[Items listed in a dataset]
+++++
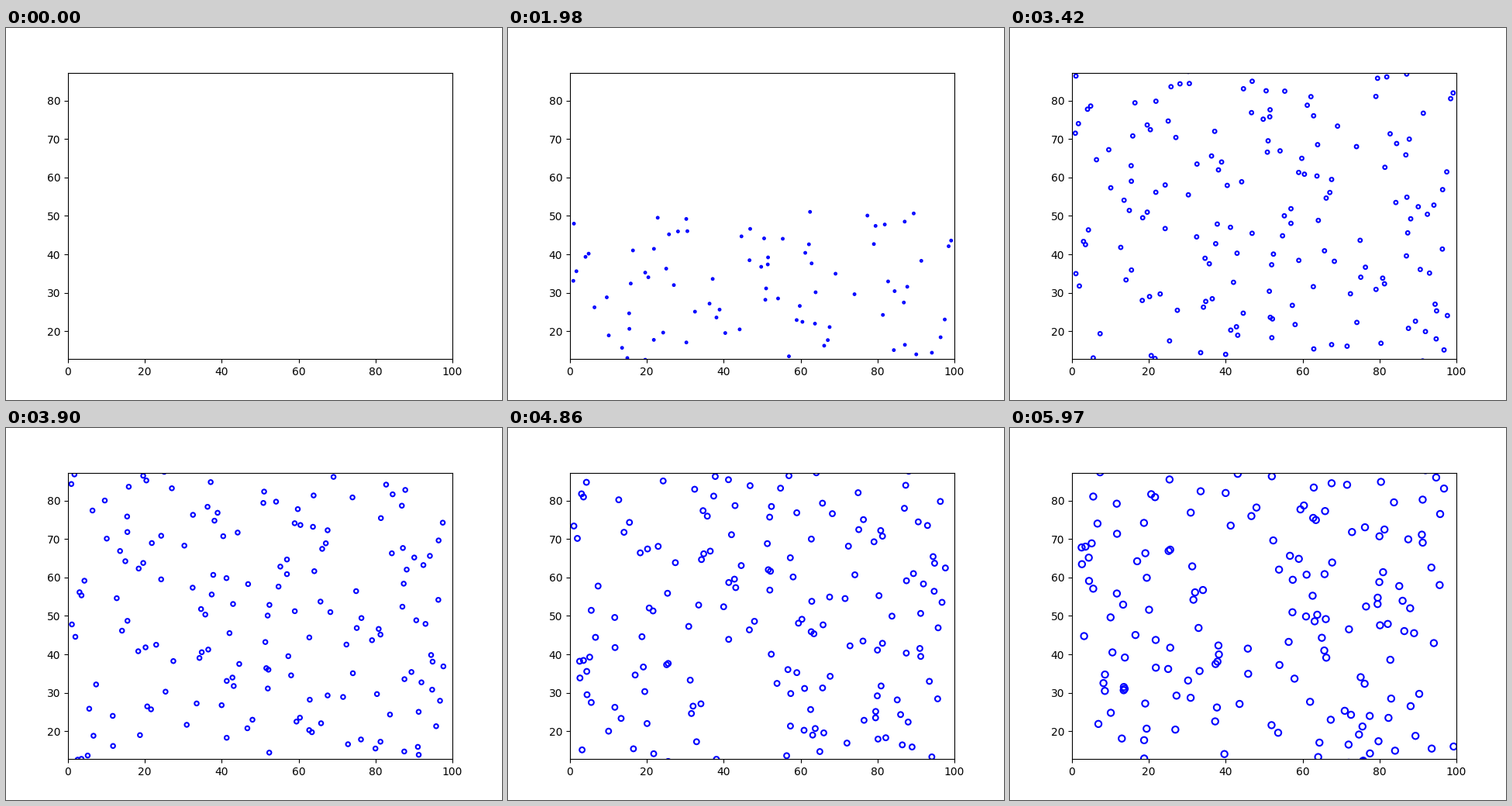
These frames come from a looping animation (640 by 480 pixels, 6 s). A matplotlib script:

```python
import numpy as np
import matplotlib.pyplot as plt
from matplotlib.animation import FuncAnimation

FRAMES = 200
INTERVAL = 30             # ms
RISE = 0.8                # data units per frame
GROWTH = 0.03             # marker diameter in points per frame
HALF = 50 * 369.6 / 496   # half the visible height at equal aspect

COUNT = 310
FIRST = 1.5               # depth of the leading bubble below zero
GAP = 0.48                # mean depth between bubbles

# One bubble per thin layer of depth, at a random place in it
rng = np.random.default_rng(7)
x = rng.uniform(0.5, 99.6, COUNT)
depth = FIRST + GAP * (np.arange(COUNT) + rng.random(COUNT))
start = np.column_stack([x, -depth])

fig, ax = plt.subplots(figsize=(6.4, 4.8), dpi=100)
ax.set_xlim(0, 100)
ax.set_ylim(50 - HALF, 50 + HALF)
bubbles = ax.scatter(start[:, 0], start[:, 1], s=0,
                     facecolors="none", edgecolors="blue", linewidths=1.5)


def update(frame):
    bubbles.set_offsets(start + (0, RISE * frame))
    bubbles.set_sizes([(GROWTH * frame) ** 2])
    return bubbles,


anim = FuncAnimation(fig, update, frames=FRAMES, interval=INTERVAL,
                     repeat=True, repeat_delay=0)
plt.show()
```
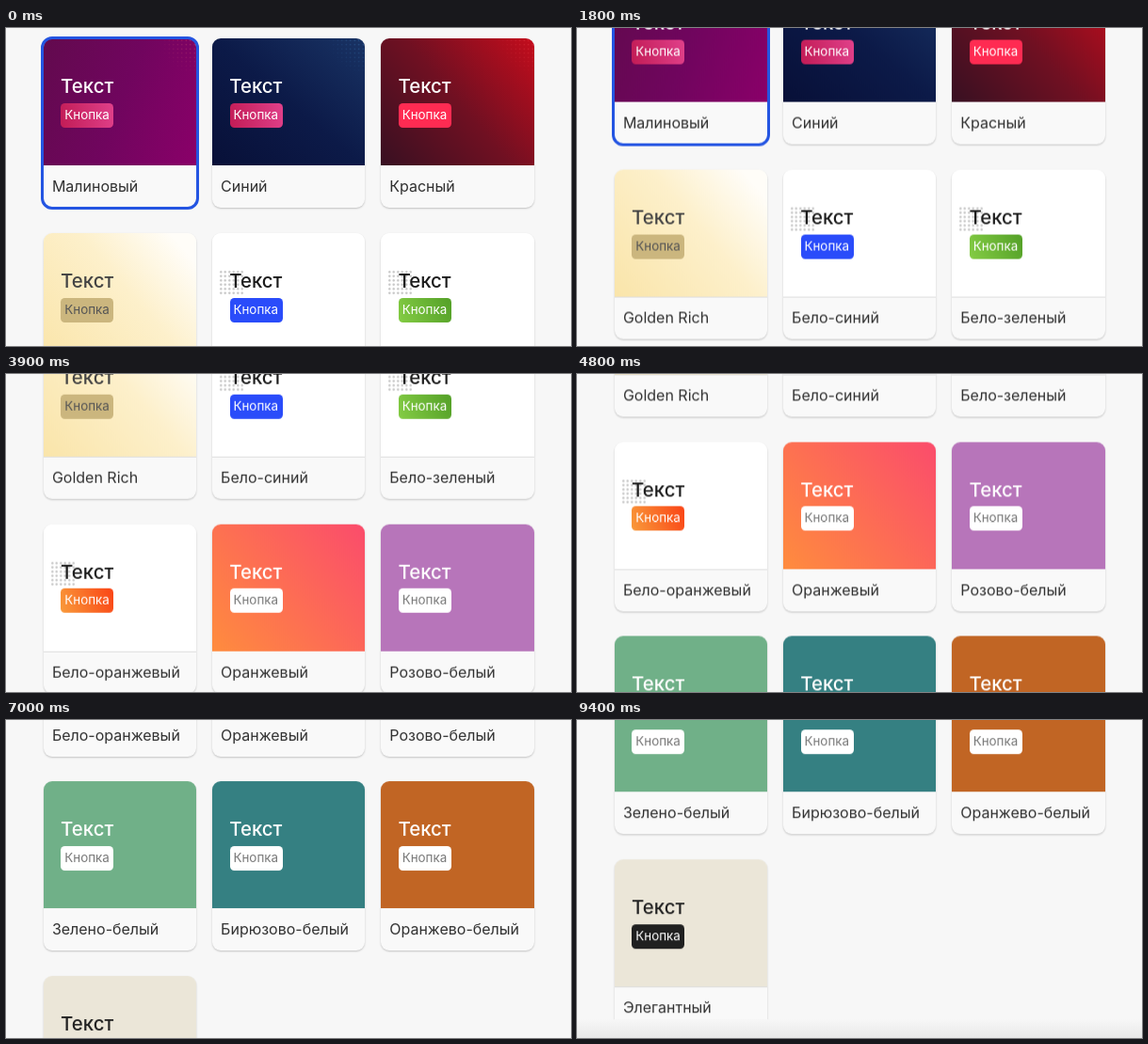
Recreate the animation shown at these times as an HTML page. Size 600 by 338 pixels, loop 9.5 s.

```html
<!DOCTYPE html>
<html lang="ru">
<head>
<meta charset="utf-8">
<style>
html, body { margin: 0; width: 100%; height: 100%; overflow: hidden; background: #f7f7f7; }
body { position: relative; font-family: Inter, sans-serif; font-optical-sizing: none; }
#page { position: absolute; left: 0; top: 0; width: 600px; height: 1030px; will-change: transform; }
#page::after {
  content: ""; position: absolute; left: 0; top: 1008px; width: 600px; height: 22px;
  background: linear-gradient(#f7f7f7, #e7e7e7);
}
.card {
  position: absolute; width: 162.5px; height: 180px; border-radius: 9px;
  background: #f9f9f9; box-shadow: 0 1px 2px rgba(0, 0, 0, .22);
}
.card * { position: absolute; white-space: nowrap; }
.selected::after {
  content: ""; position: absolute; inset: -2.5px -2.5px -2px;
  border: 3.4px solid #2455e2; border-radius: 12px; box-sizing: border-box;
  inset: -2.4px;
}
.cover { left: 0; top: 0; width: 100%; height: 135px; border-radius: 9px 9px 0 0; }
.line { box-shadow: 0 1px #dedede; }
.title { left: 18.4px; top: 41px; font-size: 20.4px; font-weight: 450; line-height: 20px; }
.button {
  left: 18.8px; top: 68.8px; width: 56px; height: 26.2px; border-radius: 4.5px;
  font-size: 13.4px; line-height: 24.6px; text-indent: 3.8px;
}
.name { left: 9.2px; top: 147px; font-size: 16px; line-height: 20px; color: #303030; }
.dots {
  left: 7px; top: 39px; width: 27px; height: 27px;
  background: radial-gradient(circle, #c6c6c6 1px, transparent 1.4px) 0 0 / 4.5px 4.5px;
}
.corner {
  right: 0; top: 0; width: 40px; height: 40px; border-radius: 0 9px 0 0; opacity: .5;
  background: radial-gradient(circle, currentColor .5px, transparent 1px) 0 0 / 4.5px 4.5px;
  -webkit-mask: radial-gradient(circle at top right, #000, transparent 40px);
  mask: radial-gradient(circle at top right, #000, transparent 40px);
}
</style>
</head>
<body>
<div id="page"></div>
<script>
const WHITE = '#fff', BLACK = '#1c1c1c', GRAY = '#777';
const PINK = 'linear-gradient(80deg, #c21c56, #e0408a)';

// name, cover, title colour, button, button text, extras
const themes = [
  ['Малиновый', 'linear-gradient(110deg, #620a4e, #70055e 50%, #8a0069)', WHITE, PINK, WHITE, { corner: '#f0707a' }],
  ['Синий', 'linear-gradient(40deg, #081038, #0c1a48 50%, #193364)', WHITE, PINK, WHITE, { corner: '#4a9ae0' }],
  ['Красный', 'linear-gradient(50deg, #381022, #701022 50%, #c40c1c)', WHITE, '#ff2b52', WHITE, { corner: '#ff5a60' }],
  ['Golden Rich', 'linear-gradient(50deg, #fae5aa, #fdf0cb 55%, #fffdf8 90%)', '#444', '#cbb67e', '#555', { line: true }],
  ['Бело-синий', WHITE, BLACK, '#2a4cfa', WHITE, { dots: true }],
  ['Бело-зеленый', WHITE, BLACK, 'linear-gradient(70deg, #84cc44, #54a028)', WHITE, { dots: true }],
  ['Бело-оранжевый', WHITE, BLACK, 'linear-gradient(70deg, #f99a3a, #fa4416)', WHITE, { dots: true }],
  ['Оранжевый', 'linear-gradient(50deg, #ff8c3e, #fb4c6c)', WHITE, WHITE, GRAY, {}],
  ['Розово-белый', '#b775ba', WHITE, WHITE, GRAY, {}],
  ['Зелено-белый', '#70b088', WHITE, WHITE, GRAY, {}],
  ['Бирюзово-белый', '#358082', WHITE, WHITE, GRAY, {}],
  ['Оранжево-белый', '#c16524', WHITE, WHITE, GRAY, {}],
  ['Элегантный', '#ebe6d8', '#222', '#202020', WHITE, { line: true }],
];

const page = document.getElementById('page');

function add(parent, className, style = {}, text = '') {
  const el = document.createElement('div');
  el.className = className;
  el.textContent = text;
  Object.assign(el.style, style);
  return parent.appendChild(el);
}

themes.forEach(([name, cover, color, button, buttonColor, extra], i) => {
  const card = add(page, i ? 'card' : 'card selected', {
    left: 39.7 + 179.2 * (i % 3) + 'px',
    top: 11 + 206.75 * Math.floor(i / 3) + 'px',
  });
  add(card, extra.line || extra.dots ? 'cover line' : 'cover', { background: cover });
  if (extra.corner) add(card, 'corner', { color: extra.corner });
  if (extra.dots) add(card, 'dots');
  add(card, 'title', { color }, 'Текст');
  add(card, 'button', { background: button, color: buttonColor }, 'Кнопка');
  add(card, 'name', {}, name);
});

// Constant acceleration, steady scroll, constant deceleration.
const DURATION = 9.5, SPEED = 97, DISTANCE = 690, SPEED_UP = 2.33, SLOW_DOWN = 2.44;

function scrollAt(t) {
  const left = DURATION - t;
  if (t < SPEED_UP) return SPEED * t * t / (2 * SPEED_UP);
  if (left < SLOW_DOWN) return DISTANCE - SPEED * left * left / (2 * SLOW_DOWN);
  return SPEED * (t - SPEED_UP / 2);
}

const start = performance.now();

function draw() {
  const ms = Math.max(0, performance.now() - start) % (DURATION * 1000);
  const t = Math.floor(ms / 100) / 10;
  page.style.transform = `translateY(${-scrollAt(t)}px)`;
  requestAnimationFrame(draw);
}
draw();
</script>
</body>
</html>
```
+++++
For the word "Math", say how many lines of the data include it, with nothing else in the reply.

Reply to the task: 3